I first heard about SSDP in early September of 2012, just days before the 2012 SSDP Mountain Plains Conference at CU Boulder Law; I had liked the Drug Policy Alliance’s Facebook page, and Facebook suggested that I check out a page from an organization called “Students for Sensible Drug Policy”, so I did and have been involved ever since!Why did you want to get involved/what made you decide to start a chapter?
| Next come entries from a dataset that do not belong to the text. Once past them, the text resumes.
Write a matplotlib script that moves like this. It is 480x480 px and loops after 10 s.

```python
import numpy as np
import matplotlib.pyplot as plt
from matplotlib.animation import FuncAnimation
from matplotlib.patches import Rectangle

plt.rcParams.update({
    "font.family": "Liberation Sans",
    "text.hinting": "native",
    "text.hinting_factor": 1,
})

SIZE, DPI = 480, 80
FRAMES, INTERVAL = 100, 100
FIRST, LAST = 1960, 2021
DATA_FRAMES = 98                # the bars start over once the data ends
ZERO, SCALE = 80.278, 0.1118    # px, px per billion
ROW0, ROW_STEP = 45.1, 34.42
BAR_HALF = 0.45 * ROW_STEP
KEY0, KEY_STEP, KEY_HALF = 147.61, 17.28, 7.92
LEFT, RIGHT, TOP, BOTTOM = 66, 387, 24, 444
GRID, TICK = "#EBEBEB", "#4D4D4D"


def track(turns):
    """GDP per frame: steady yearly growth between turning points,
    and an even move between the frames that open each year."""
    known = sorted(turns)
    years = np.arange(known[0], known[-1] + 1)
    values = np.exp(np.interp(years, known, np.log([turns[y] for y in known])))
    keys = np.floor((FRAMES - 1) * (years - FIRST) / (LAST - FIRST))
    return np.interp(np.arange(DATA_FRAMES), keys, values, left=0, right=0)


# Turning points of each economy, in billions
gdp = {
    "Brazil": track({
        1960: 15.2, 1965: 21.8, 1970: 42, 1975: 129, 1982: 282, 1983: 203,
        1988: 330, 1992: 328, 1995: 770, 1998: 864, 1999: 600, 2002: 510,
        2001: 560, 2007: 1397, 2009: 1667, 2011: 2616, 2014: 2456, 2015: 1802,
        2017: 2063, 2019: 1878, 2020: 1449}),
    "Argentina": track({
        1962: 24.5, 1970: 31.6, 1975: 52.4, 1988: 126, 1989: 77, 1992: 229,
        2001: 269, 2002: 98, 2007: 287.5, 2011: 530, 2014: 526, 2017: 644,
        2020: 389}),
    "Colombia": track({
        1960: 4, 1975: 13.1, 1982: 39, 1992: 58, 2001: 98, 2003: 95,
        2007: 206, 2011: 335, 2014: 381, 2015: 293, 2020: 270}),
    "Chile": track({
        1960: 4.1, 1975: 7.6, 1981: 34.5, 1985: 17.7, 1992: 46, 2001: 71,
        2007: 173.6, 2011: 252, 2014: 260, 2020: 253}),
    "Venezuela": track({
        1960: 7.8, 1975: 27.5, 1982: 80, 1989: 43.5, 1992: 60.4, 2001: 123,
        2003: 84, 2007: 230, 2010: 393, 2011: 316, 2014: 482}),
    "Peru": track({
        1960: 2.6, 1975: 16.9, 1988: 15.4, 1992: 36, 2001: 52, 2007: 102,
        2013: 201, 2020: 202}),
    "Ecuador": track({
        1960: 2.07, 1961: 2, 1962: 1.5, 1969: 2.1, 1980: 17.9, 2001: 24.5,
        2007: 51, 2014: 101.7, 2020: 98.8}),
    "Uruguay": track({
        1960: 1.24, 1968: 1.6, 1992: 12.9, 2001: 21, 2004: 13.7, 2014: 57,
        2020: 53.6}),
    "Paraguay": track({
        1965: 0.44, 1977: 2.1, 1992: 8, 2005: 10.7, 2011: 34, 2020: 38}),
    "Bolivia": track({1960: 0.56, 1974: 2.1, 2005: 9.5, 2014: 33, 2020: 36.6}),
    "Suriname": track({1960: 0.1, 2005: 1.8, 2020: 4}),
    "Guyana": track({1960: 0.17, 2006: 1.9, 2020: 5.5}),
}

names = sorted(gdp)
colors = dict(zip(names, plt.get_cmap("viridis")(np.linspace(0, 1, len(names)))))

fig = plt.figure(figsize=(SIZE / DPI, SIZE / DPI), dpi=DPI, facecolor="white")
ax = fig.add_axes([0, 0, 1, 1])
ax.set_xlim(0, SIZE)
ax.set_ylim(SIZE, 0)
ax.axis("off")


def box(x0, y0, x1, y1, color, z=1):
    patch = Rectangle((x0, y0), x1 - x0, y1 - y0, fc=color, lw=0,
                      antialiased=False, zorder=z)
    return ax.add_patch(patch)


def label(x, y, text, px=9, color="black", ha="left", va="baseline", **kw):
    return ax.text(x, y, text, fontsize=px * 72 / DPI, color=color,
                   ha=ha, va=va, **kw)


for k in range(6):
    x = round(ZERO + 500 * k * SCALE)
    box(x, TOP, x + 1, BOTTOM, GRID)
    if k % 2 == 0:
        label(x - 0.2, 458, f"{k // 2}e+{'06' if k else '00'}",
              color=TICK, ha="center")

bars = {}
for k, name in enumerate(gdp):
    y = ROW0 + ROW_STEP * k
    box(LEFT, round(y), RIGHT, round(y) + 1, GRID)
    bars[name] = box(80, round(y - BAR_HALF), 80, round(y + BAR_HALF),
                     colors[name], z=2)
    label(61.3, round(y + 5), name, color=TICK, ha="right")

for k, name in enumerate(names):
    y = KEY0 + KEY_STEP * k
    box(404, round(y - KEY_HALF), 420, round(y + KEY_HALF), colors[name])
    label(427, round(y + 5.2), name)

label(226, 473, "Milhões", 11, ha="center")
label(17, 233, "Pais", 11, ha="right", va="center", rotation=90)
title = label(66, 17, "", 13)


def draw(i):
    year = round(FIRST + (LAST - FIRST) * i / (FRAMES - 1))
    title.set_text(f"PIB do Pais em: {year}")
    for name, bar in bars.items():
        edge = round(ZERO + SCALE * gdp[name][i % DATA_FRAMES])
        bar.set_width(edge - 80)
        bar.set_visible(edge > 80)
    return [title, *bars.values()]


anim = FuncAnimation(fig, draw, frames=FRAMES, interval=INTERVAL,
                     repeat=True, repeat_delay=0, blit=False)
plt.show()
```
I realized, along with many others that the government’s war on drugs is massive social and economic failure, and thus wanted to do my part in trying to end this. I’ve been involved with SSDP ever since I became aware of its existence; first through my involvement with the CU Boulder chapter, then through creating one of the few high school chapters at my high school in Louisville, Colorado and working on harm reduction efforts in the community there.What has the reception been like on campus so far? We haven’t had a meeting yet, but once we start to really push for more members, I’m sure we’ll have fantastic reception as a big slogan here on campus is “Rams take care, rams take action”; everyone here on campus really seems to care about their fellow students, and realize that drug harm-reduction information/education is fantastic. What are some of the things you have planned or want to plan for next semester? We plan to have multiple drug war documentary viewings throughout the year so that large amounts of students can really see how horrible our (and other government’s war) really is, and to host “Know your Rights” seminars as well. What has been the most challenging part of your experience starting/running the chapter so far? The most challenging part of establishing a chapter at Colorado State University has been recruitment, but that’s true for many other organizations as well. What has been the most rewarding part? The most rewarding part of starting a chapter at CSU is meeting other students (and our fantastic faculty adviser Jo Ann Hedleston) who are passionate about ending the war on drugs, because after all, the war on drugs is a war on health, education, freedom, you, me, and everyone around us; education, not incarceration. What are you most excited about right now? I’m personally most excited to see that around 6,000 non-violent drug prisoners in the USA are being released from jail on November 1st, 2015 (see: http://www.drugpolicy.